(DATA FOR REVIEW begins)

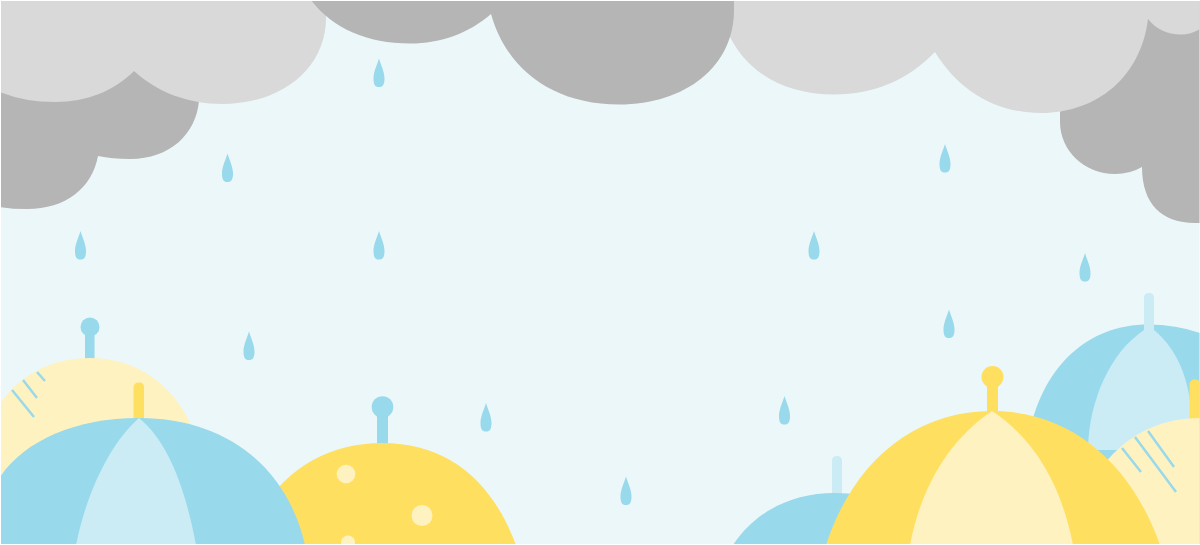
<!DOCTYPE html>
<html lang="en">
<head>
<meta charset="utf-8">
<title>Rainy season background</title>
<style>
:root {
  --sky: #ebf7f9;
  --cloud-light: #d9d9d9;
  --cloud-dark: #b5b5b5;
  --blue: #98d9eb;
  --blue-pale: #cbecf5;
  --yellow: #ffdf60;
  --yellow-pale: #fff2c1;
}
html, body { margin: 0; overflow: hidden; background: #fff; }
.rain-scene { display: block; width: 1200px; height: 545px; }
.sky { fill: var(--sky); }
.cloud-light { fill: var(--cloud-light); }
.cloud-dark { fill: var(--cloud-dark); }
.blue { fill: var(--blue); }
.blue-pale { fill: var(--blue-pale); }
.yellow { fill: var(--yellow); }
.yellow-pale { fill: var(--yellow-pale); }
.stripes { fill: none; stroke: var(--blue); stroke-width: 2.5; }
</style>
</head>
<body>
<svg class="rain-scene" viewBox="0 0 1200 545" role="img" aria-label="Rain clouds above colourful umbrellas">
  <defs>
    <path id="drop" d="M0 0C2 7 5.500 13 5.500 20C5.500 26 4 28.500 0 28.500C-4 28.500 -5.500 26 -5.500 20C-5.500 13 -2 7 0 0Z"/>
    <clipPath id="frame"><rect x="1" y="1" width="1198.500" height="543"/></clipPath>
  </defs>

  <g clip-path="url(#frame)">
    <rect class="sky" width="1200" height="545"/>

    <g id="clouds">
      <path class="cloud-dark" d="M0 60H199V101C196 134 170 159 130 159Q112 159 98 156C92 188 66 209 27 209Q12 209 0 207Z"/>
      <path class="cloud-light" d="M0 0H326V18C326 68 282 104 222 104C188 104 157 92 134 71C114 91 87 102 55 102Q25 102 0 92Z"/>
      <path class="cloud-dark" d="M1200 0H1140L1060 112V122C1060 151 1085 174 1115 174Q1130 174 1142 167C1142 204 1162 223 1195 223H1200Z"/>
      <path class="cloud-light" d="M728 0H1200V29Q1191 34.500 1181 34.500C1167 34.500 1156 29 1148 19C1141 76 1098 113 1041 113C996 113 959 91 935 52C908 80 874 94.500 834 94.500C786 94.500 747 74 728 33Z"/>
      <path class="cloud-dark" d="M311 0H734V10C734 66 686 104.500 619 104.500C553 104.500 507 70 491 14C469 33 441 43.500 410 43.500C367 43.500 332 28 311 0Z"/>
    </g>

    <g id="raindrops" class="blue">
      <use href="#drop" x="379" y="58.500"/>
      <use href="#drop" x="227.500" y="153.500"/>
      <use href="#drop" x="80.500" y="231"/>
      <use href="#drop" x="379" y="231"/>
      <use href="#drop" x="249" y="331.500"/>
      <use href="#drop" x="486" y="403"/>
      <use href="#drop" x="626" y="476.500"/>
      <use href="#drop" x="784.500" y="396"/>
      <use href="#drop" x="814" y="231"/>
      <use href="#drop" x="945" y="144"/>
      <use href="#drop" x="949" y="309.500"/>
      <use href="#drop" x="1085" y="253"/>
    </g>

    <g id="umbrella-cream-left">
      <rect class="blue" x="85" y="328" width="9.500" height="34"/>
      <circle class="blue" cx="90" cy="327" r="9.500"/>
      <path class="yellow-pale" d="M0 404C18 376 51 358 90 358C137 358 172 384 191 425V545H0Z"/>
      <path class="stripes" d="M12 390L34 417M23 380L37 398M37 372L45 381"/>
    </g>

    <g id="umbrella-dotted">
      <rect class="blue" x="377" y="407" width="11" height="40"/>
      <circle class="blue" cx="382.500" cy="407" r="10.800"/>
      <path class="yellow" d="M260 545V512C287 468 329 443 382 443C448 443 492 481 516 545Z"/>
      <g class="yellow-pale">
        <circle cx="346" cy="474" r="9.300"/>
        <circle cx="422" cy="515.500" r="10.500"/>
        <circle cx="348" cy="542.500" r="7"/>
      </g>
    </g>

    <g id="umbrella-blue-left">
      <path class="yellow" d="M133.500 421V388Q133.500 382.500 139 382.500T144 388V421Z"/>
      <path class="blue" d="M0 477C24 441 75 418 139 418C226 418 287 467 305 545H0Z"/>
      <path class="blue-pale" d="M76 545C86 495 109 444 139 418C169 442 186 492 196 545Z"/>
    </g>

    <g id="umbrella-blue-right">
      <path class="blue" d="M1030 430C1044 366 1088 324.500 1148 324.500Q1176 324.500 1200 333V545H1030Z"/>
      <path class="blue-pale" d="M1088 450C1089 399 1111 352 1144 330V298Q1144 293 1149 293T1154 298V330C1178 350 1190 380 1192 420V450Z"/>
    </g>

    <g id="umbrella-cream-right">
      <path class="yellow" d="M1189.500 425V385Q1189.500 379.500 1195 379.500T1200 385V425Z"/>
      <path class="yellow-pale" d="M1100 470C1122 438 1157 418 1200 418V545H1100Z"/>
      <path class="stripes" d="M1122 448L1141 472M1135 437L1176 492M1148 431L1174 467"/>
    </g>

    <g id="umbrella-blue-small">
      <path class="blue-pale" d="M832 496V461Q832 456 837 456T842 461V496Z"/>
      <path class="blue" d="M733 545C755 512 791 493 835 493Q848 493 860 495V545Z"/>
    </g>

    <g id="umbrella-yellow-right">
      <rect class="yellow" x="987" y="377" width="11" height="40"/>
      <circle class="yellow" cx="992.500" cy="377" r="11"/>
      <path class="yellow" d="M826 545C853 462 914 411 992 411C1071 411 1131 463 1160 545Z"/>
      <path class="yellow-pale" d="M910 545C921 487 949 440 992 411C1036 440 1062 488 1073 545Z"/>
    </g>
  </g>
</svg>
</body>
</html>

(DATA FOR REVIEW ends)

## EXERCISE DESCRIPTION
Copy all lines from the data above that contain the word "pale".

## SOLUTION TO THE PROBLEM
  --blue-pale: #cbecf5;
  --yellow-pale: #fff2c1;
.blue-pale { fill: var(--blue-pale); }
.yellow-pale { fill: var(--yellow-pale); }
      <path class="yellow-pale" d="M0 404C18 376 51 358 90 358C137 358 172 384 191 425V545H0Z"/>
      <g class="yellow-pale">
      <path class="blue-pale" d="M76 545C86 495 109 444 139 418C169 442 186 492 196 545Z"/>
      <path class="blue-pale" d="M1088 450C1089 399 1111 352 1144 330V298Q1144 293 1149 293T1154 298V330C1178 350 1190 380 1192 420V450Z"/>
      <path class="yellow-pale" d="M1100 470C1122 438 1157 418 1200 418V545H1100Z"/>
      <path class="blue-pale" d="M832 496V461Q832 456 837 456T842 461V496Z"/>
      <path class="yellow-pale" d="M910 545C921 487 949 440 992 411C1036 440 1062 488 1073 545Z"/>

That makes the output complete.